In addition, having the flashbacks of Murdock telling Tim that he hopes Tim can find a way to not have to fight, and that he hopes Tim never needs to meet and be trained by Stick, colors this story in ways that I didn’t really realize until I’d read it a couple of times. Because despite Murdock’s wishes, Tim keeps hunting for the meaning of “Mapone”… and he makes the decision to put on the mask and continue fighting. And the presence of those flashbacks twists the ending of Tim meeting a hot redhead who’s also gonna teach him how to fight like Batman from a standard happy action story ending into a tragedy. We have spent seven issues confronting Daredevil’s loneliness and his regrets, all leading to his inevitable violent death alone on a dirty Hell’s Kitchen street… and we are now at the beginning of the story of another guy who has suffered almost the same motivating events, ready to go off and do exactly the same thing. Timothy Urich becomes a superhero, gets the girl… and loses everything. He just doesn’t know it yet. But we do… and that makes this ending simply excellent.
There’s not a lot I can say about the art combination of Klaus Janson’s pencils and Bill Sienkiewicz’s inks, because as a guy who grew up on Daredevil comics from the 80s, this stuff just looks like Daredevil to me. Janson inked Frank Miller’s art back in the 80s, and seeing the art here makes you realize just how much of a contribution Janson made to the look of those books, because the art here is pretty close. And between Janson’s pencils (as an inker, Janson has always had a heavy hand) and Sienkiewicz’s finishing (the man just about pioneered big, heavy inks, ink splatter, and huge darkness), the art here is a tad abstract, with darkness everywhere that helps the tone of the story. The storytelling is clear, with a simple-to-follow panel layout, and visual cues like softer lines and focus in flashbacks to show the reader when they are seeing different time periods. But again: the best thing about the art is that, for long-time readers, this looks like Daredevil.
The structure of the story tells us everything that we need to know about Timothy’s life after the final page: a life fighting alone, doomed to end violently and filled with regret. And it makes me believe that the title End of Days doesn’t have anything to do with Daredevil (who lives on through Tim) or Matt Murdock (who was dead by page four of issue one); it’s about Tim. Any chance at a normal, happy life ends the second he puts on the mask at Josie’s Bar and takes Mapone / Stick’s hand. And that realization makes me feel a lot more weight and satisfaction from Daredevil: End of Days than I’ve felt at any point since it started. Daredevil: End of Days #8 makes me want to read the whole thing again. And while I will stand my ground in my opinion that “Mapone” was a cheap Maguffin to use, it doesn’t diminish the accomplishments that the creative team otherwise made in this series.

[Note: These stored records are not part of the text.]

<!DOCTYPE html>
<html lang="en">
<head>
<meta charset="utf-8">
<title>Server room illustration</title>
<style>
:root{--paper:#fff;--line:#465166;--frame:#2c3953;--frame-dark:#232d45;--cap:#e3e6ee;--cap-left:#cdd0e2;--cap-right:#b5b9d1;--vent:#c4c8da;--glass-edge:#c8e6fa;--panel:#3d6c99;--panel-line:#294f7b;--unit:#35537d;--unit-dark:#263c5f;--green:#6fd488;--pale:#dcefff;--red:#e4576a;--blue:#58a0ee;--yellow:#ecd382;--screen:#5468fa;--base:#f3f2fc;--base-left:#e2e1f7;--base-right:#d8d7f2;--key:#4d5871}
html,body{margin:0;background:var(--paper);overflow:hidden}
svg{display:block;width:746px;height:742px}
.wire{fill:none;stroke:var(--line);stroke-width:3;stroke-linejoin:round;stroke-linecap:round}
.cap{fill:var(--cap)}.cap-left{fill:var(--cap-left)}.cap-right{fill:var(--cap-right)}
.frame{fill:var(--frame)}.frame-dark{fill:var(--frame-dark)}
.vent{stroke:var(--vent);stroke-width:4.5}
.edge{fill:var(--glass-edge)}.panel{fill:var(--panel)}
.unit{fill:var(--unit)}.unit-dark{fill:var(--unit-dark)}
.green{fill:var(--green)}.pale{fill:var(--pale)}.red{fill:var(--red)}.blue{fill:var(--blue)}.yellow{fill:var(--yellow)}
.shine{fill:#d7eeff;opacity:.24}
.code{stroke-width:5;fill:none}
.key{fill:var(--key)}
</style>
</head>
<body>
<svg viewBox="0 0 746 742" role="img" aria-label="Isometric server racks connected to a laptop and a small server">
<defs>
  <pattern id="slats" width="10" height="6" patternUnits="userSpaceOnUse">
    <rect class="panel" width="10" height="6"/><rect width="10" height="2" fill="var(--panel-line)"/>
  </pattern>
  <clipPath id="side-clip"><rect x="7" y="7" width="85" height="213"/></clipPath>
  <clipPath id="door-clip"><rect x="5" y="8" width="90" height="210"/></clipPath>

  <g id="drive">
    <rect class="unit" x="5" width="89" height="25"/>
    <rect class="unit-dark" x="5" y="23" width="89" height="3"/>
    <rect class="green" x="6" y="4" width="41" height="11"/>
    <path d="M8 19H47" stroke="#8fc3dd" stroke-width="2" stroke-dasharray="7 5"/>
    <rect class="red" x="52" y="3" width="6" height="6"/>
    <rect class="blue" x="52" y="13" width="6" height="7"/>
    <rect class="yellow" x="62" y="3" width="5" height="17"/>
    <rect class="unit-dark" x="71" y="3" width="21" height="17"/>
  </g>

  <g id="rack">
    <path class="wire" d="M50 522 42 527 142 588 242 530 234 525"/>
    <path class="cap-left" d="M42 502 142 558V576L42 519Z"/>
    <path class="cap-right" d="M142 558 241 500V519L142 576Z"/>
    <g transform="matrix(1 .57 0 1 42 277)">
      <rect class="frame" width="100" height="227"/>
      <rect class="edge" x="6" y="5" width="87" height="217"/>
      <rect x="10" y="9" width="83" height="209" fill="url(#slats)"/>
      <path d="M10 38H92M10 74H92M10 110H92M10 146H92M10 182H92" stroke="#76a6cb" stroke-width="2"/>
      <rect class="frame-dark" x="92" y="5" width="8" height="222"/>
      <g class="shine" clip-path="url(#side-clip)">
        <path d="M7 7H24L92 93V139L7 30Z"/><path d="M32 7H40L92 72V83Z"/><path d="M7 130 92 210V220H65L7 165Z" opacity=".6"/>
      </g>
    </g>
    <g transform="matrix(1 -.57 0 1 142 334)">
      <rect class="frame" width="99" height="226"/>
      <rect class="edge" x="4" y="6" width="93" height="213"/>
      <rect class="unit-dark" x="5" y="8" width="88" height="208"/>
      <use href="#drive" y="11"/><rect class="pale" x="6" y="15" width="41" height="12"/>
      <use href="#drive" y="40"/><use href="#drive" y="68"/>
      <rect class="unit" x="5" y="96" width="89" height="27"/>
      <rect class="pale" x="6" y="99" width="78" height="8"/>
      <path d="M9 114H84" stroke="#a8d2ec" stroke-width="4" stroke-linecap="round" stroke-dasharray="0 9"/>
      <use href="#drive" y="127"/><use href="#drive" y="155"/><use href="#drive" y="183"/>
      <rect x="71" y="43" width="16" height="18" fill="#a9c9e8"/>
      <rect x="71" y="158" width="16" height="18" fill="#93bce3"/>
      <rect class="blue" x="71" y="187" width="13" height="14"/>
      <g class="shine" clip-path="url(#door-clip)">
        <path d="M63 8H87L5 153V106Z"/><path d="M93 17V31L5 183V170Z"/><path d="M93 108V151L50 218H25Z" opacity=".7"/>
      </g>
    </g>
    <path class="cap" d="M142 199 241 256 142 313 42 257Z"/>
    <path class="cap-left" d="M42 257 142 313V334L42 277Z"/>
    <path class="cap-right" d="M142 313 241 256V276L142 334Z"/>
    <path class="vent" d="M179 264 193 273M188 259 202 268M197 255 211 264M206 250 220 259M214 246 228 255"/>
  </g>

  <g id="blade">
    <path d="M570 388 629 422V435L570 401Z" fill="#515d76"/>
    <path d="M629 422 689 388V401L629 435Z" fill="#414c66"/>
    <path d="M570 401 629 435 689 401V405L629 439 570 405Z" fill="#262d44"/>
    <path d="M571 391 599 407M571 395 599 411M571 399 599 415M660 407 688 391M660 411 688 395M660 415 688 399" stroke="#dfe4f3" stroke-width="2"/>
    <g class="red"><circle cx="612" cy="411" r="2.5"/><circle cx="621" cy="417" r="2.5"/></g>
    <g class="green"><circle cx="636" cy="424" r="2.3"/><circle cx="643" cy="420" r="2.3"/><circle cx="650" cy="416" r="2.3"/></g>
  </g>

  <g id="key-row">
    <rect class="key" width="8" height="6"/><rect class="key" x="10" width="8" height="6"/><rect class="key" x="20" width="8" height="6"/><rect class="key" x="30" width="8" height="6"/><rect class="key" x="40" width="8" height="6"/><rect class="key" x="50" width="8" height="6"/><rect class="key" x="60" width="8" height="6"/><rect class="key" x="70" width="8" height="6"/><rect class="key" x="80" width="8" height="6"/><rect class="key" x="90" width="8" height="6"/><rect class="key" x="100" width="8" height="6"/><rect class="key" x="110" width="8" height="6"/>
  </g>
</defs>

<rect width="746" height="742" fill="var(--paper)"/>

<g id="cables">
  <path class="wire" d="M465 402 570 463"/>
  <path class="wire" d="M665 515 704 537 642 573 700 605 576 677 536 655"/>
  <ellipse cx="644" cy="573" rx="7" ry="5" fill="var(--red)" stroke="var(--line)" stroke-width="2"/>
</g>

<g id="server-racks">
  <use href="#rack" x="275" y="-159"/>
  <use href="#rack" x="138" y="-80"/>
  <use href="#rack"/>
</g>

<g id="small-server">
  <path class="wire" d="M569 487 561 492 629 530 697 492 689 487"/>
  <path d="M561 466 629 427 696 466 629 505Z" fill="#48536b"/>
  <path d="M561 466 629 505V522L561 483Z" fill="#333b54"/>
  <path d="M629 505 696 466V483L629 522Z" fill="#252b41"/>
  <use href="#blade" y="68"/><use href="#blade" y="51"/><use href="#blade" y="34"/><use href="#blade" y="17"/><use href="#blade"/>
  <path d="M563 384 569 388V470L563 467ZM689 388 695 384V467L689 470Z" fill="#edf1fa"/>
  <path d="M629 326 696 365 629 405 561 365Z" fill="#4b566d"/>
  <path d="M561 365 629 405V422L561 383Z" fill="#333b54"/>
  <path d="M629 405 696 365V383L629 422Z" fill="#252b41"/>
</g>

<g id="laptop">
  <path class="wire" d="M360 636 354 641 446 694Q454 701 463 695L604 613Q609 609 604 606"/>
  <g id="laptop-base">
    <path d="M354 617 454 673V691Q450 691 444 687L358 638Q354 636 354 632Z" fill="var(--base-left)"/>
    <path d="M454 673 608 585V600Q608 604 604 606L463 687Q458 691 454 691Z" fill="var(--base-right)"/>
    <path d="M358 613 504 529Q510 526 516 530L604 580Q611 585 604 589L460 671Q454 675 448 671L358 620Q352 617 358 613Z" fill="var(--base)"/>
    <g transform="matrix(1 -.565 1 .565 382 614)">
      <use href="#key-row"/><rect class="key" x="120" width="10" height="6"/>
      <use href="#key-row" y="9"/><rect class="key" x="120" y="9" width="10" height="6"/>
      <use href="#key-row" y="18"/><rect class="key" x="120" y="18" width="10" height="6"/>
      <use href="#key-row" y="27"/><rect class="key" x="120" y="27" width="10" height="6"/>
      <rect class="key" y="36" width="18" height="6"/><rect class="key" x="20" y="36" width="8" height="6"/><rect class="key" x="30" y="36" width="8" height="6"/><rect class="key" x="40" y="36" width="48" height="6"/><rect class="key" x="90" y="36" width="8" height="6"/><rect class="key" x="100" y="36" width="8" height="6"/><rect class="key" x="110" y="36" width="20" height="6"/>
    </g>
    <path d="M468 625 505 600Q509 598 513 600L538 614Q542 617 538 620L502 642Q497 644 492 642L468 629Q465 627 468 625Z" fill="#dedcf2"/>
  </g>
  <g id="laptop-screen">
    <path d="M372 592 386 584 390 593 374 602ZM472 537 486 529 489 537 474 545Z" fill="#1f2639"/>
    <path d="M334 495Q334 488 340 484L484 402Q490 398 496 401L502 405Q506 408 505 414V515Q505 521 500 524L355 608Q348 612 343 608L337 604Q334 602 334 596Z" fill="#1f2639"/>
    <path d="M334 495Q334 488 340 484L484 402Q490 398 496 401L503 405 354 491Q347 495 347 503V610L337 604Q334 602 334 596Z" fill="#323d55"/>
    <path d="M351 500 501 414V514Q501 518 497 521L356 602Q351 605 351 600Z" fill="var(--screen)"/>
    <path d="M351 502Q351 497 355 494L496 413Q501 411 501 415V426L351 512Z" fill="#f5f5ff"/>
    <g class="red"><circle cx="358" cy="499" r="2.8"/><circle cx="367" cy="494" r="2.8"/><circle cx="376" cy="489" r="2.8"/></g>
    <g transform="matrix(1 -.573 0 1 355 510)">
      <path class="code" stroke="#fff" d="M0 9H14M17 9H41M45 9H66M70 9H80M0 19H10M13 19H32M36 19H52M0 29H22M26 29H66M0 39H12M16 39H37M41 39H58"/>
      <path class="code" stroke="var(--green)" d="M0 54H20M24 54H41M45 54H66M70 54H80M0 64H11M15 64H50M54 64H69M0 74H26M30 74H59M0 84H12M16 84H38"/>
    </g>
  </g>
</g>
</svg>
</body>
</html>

If you haven’t been reading Daredevil: End of Days, look for the trade soon. Thanks to this ending, the whole ride is well worth the read.